Lawsuit accuses Generali of deceiving Holocaust survivors in California
European insurer Assicurazioni Generali is involved in a deceptive scheme to lure some of the estimated 20,000 Holocaust survivors living in California into relinquishing their legal rights to settle potentially valuable claims on insurance policies purchased before World War II, according to a lawsuit filed May 16, 2001, in Los Angeles Superior Court.
Important life events pertinent to Felicia Haberfeld's case against Generali:
The lawsuit, which seeks class action status, was filed by attorneys with Shernoff Bidart & Darras on behalf of Felicia Spirer Haberfeld, an 89-year-old Holocaust-era survivor and Los Angeles resident. Haberfeld's only daughter, parents, and brother were killed in Nazi death camps during World War II. According to her attorneys, Haberfeld's husband, Alfons, purchased several insurance policies from Generali before the war began. The Haberfeld family has been trying to collect the benefits on these policies since 1957.

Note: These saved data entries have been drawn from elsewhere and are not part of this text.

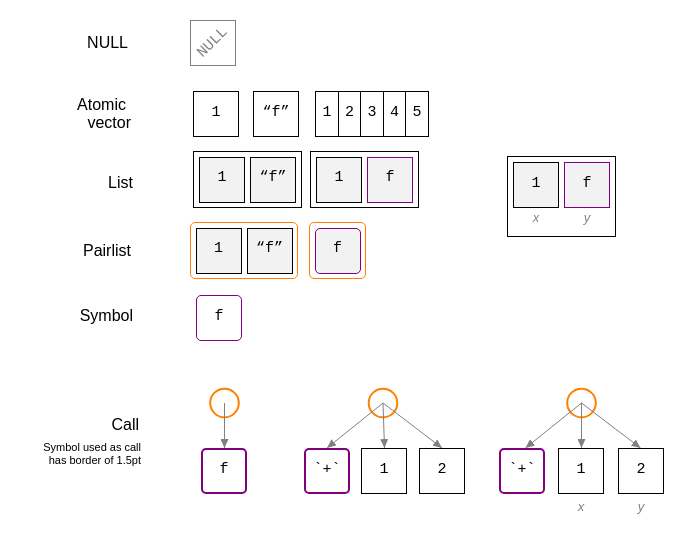
<!DOCTYPE html>
<html lang="en">
<head>
<meta charset="utf-8">
<title>Diagram conventions for data types</title>
<style>
:root {
  --ink: #000;
  --muted: #808080;
  --fill: #f2f2f2;
  --symbol: #800080;
  --pairlist: #ff8000;
  --sans: "Liberation Sans", Arial, sans-serif;
  --mono: "Liberation Mono", "Courier New", monospace;
}
* { box-sizing: border-box; margin: 0; }
body { width: 685px; height: 540px; overflow: hidden; background: #fff; }
.legend {
  position: relative;
  width: 685px; height: 540px;
  overflow: hidden;
  color: var(--ink);
  font: 16px/18px var(--sans);
}

/* Type rows */
.types { display: flex; flex-direction: column; padding-top: 20px; }
.row { display: grid; grid-template-columns: 190px auto; align-items: center; justify-content: start; }
.row h2 { font: inherit; text-align: right; }
.row h2 span { display: block; }
.row.null h2 { padding-right: 62px; }
.row.atomic { margin-top: 25px; }
.row.atomic h2 { padding-right: 59px; }
.row.atomic h2 span:first-child { padding-right: 5px; }
.row.list { margin-top: 14px; }
.row.list h2 { padding: 6px 57px 0 0; }
.row.pairs { margin-top: 14px; }
.row.pairs h2 { padding-right: 59px; }
.row.sym { margin-top: 16px; }
.row.sym h2 { padding: 0 57px 4px 0; }
.items { display: flex; }
.atomic .items { gap: 14px; padding-left: 3px; }
.list .items { gap: 8px; padding-left: 3px; }
.pairs .items { gap: 11px; }
.sym .items { padding-left: 6px; }

/* Boxes */
.box {
  display: flex; align-items: center; justify-content: center;
  width: 46px; height: 46px;
  padding-bottom: 3px;
  border: 1px solid var(--ink);
  font: 15px/18px var(--mono);
  white-space: nowrap;
}
.box.empty { border-color: var(--muted); color: var(--muted); padding: 0; }
.box.empty span { transform: rotate(-45deg); }
.box.symbol { border-color: var(--symbol); }
.box.round { border-radius: 5px; }
.box.called { border: 2px solid var(--symbol); border-radius: 5px; }
.vector { display: flex; margin-left: 2px; }
.vector .box { width: 24px; }
.vector .box + .box { margin-left: -1px; }
.vector .box:nth-child(even) { width: 23px; }
.group { display: flex; gap: 5px; height: 57px; padding: 5px; border: 1px solid var(--ink); }
.group > .box { margin: -0.5px 0; }
.group .box { background: var(--fill); }
.group.linked { border-color: var(--pairlist); border-radius: 5px; padding: 5px 4.5px; }
.tag { display: block; font-style: italic; font-size: 13px; line-height: 16px; color: var(--muted); text-align: center; }
.named { position: absolute; left: 507px; top: 156px; height: 81px; width: 109px; }
.named .tag { padding-top: 2px; }

/* Calls */
.call-label { position: absolute; right: 544px; top: 416px; width: 120px; text-align: right; }
.call-label h2 { font: inherit; padding-right: 2px; }
.call-label p { font-size: 11px; line-height: 13px; margin-top: 7px; }
.links { position: absolute; left: 0; top: 0; }
.node { position: absolute; top: 448px; }
.node .tag { padding-top: 5px; }
</style>
</head>
<body>
<main class="legend">
  <div class="types">
    <section class="row null">
      <h2>NULL</h2>
      <div class="items"><div class="box empty"><span>NULL</span></div></div>
    </section>
    <section class="row atomic">
      <h2><span>Atomic</span><span>vector</span></h2>
      <div class="items">
        <div class="box">1</div>
        <div class="box">“f”</div>
        <div class="vector">
          <div class="box">1</div><div class="box">2</div><div class="box">3</div><div class="box">4</div><div class="box">5</div>
        </div>
      </div>
    </section>
    <section class="row list">
      <h2>List</h2>
      <div class="items">
        <div class="group"><div class="box">1</div><div class="box">“f”</div></div>
        <div class="group"><div class="box">1</div><div class="box symbol">f</div></div>
      </div>
    </section>
    <section class="row pairs">
      <h2>Pairlist</h2>
      <div class="items">
        <div class="group linked"><div class="box">1</div><div class="box">“f”</div></div>
        <div class="group linked"><div class="box symbol round">f</div></div>
      </div>
    </section>
    <section class="row sym">
      <h2>Symbol</h2>
      <div class="items"><div class="box symbol round">f</div></div>
    </section>
  </div>

  <div class="group named">
    <div><div class="box">1</div><span class="tag">x</span></div>
    <div><div class="box symbol">f</div><span class="tag">y</span></div>
  </div>

  <section class="calls">
    <div class="call-label">
      <h2>Call</h2>
      <p>Symbol used as call<br>has border of 1.5pt</p>
    </div>
    <svg class="links" width="685" height="540" viewBox="0 0 685 540" aria-hidden="true">
      <defs>
        <marker id="arrowhead" markerUnits="userSpaceOnUse" markerWidth="9" markerHeight="8" refX="9" refY="4" orient="auto">
          <polygon points="0,0 9,4 0,8" fill="#808080"/>
        </marker>
        <g id="branches">
          <circle r="14.3" fill="none" stroke="#ff8000" stroke-width="2"/>
          <g stroke="#808080" marker-end="url(#arrowhead)">
            <line x2="-56" y2="45" marker-end="url(#arrowhead)"/>
            <line x2="59" y2="45" marker-end="url(#arrowhead)"/>
          </g>
        </g>
      </defs>
      <circle cx="224.5" cy="403" r="14.3" fill="none" stroke="#ff8000" stroke-width="2"/>
      <use href="#branches" x="383" y="403"/>
      <use href="#branches" x="581.5" y="403"/>
      <g stroke="#808080">
        <line x1="224.5" y1="403" x2="224.5" y2="448" marker-end="url(#arrowhead)"/>
        <line x1="383" y1="403" x2="384.5" y2="448" marker-end="url(#arrowhead)"/>
        <line x1="581.5" y1="403" x2="581.5" y2="448" marker-end="url(#arrowhead)"/>
      </g>
    </svg>
    <div class="node" style="left:201px"><div class="box called">f</div></div>

    <div class="node" style="left:304px"><div class="box called">`+`</div></div>
    <div class="node" style="left:361px"><div class="box">1</div></div>
    <div class="node" style="left:419px"><div class="box">2</div></div>

    <div class="node" style="left:499px"><div class="box called">`+`</div></div>
    <div class="node" style="left:558px"><div class="box">1</div><span class="tag">x</span></div>
    <div class="node" style="left:618px"><div class="box">2</div><span class="tag">y</span></div>
  </section>
</main>
</body>
</html>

In their complaint against Generali, the attorneys say the insurer is sending California Holocaust survivors and their heirs an intentionally misleading "voluntary payment form letter" that tries to get recipients to give up their rights to file lawsuits for damages against the insurer under the state's Holocaust Victims Insurance Act.
"Generali's letter offered Mrs. Haberfeld a meager $500 for claims on her husband's and daughter's insurance policies that are decades overdue and are of substantial value," says William M. Shernoff, the lawsuit's lead attorney. Shernoff has handled several Holocaust life insurance claims against the insurer.
By comparison, in 1999 the New York Times reported Generali settled an unpaid Holocaust-era life insurance policy claim for $1.2 million.
The latest charges levied against Generali come amid mounting allegations that the insurer, and other European insurance companies, continue to deny claims of Holocaust survivors and their heirs. It has been reported that they have denied close to 90 percent of all the survivors' claims. The companies often stonewall claimants, demanding nonexistent death certificates from relatives of those who died in concentration camps.
"If there ever is a group that deserves their day in court it is these survivors," Shernoff says.
According to Haberfeld's attorneys, Generali's form letters imply that the company is acting on behalf of the International Commission of Holocaust Era Insurance Claims (ICHEIC). However, Shernoff says ICHEIC is actually a private consortium funded by five major European insurers — Allianz, Axa, Generali, Winterhur, and Zurich — that has no official standing and has "no power to do anything Generali doesn't want to do."
|"ICHEIC is nothing more than a country club for the insurers who want to limit their exposure."|
The lawsuit alleges that ICHEIC holds its meetings at luxury hotels all over the world and has spent more than $30 million on expenses to date — and has committed another $60 million to expenses — while paying out a paltry $3 million to survivors.
"ICHEIC is nothing more than a country club for the insurers who want to limit their exposure," Shernoff says. "It denies the vast majority of the claims presented to it and operates in secret. Generali is trying to supplant the public judicial process with ICHIEC's secret process that is answerable to no one."
Generali is still reviewing the legal complaint and has no comment at this time, according to Peter Simshauser, Generali's lead counsel.
In addition to seeking class action status, the lawsuit seeks to make public the settlements of other similar lawsuits. Presently, these payouts have been kept secret as a result of confidentiality agreements insisted upon by Generali, according to Haberfeld's co-counsel Lisa Stern, a Los Angeles attorney whose family brought the first Holocaust suit under the state's Holocaust Victims Insurance Act.
The lawsuit also seeks to void any settlements induced by Generali's form letters and to prevent Generali from sending out such letters in the future.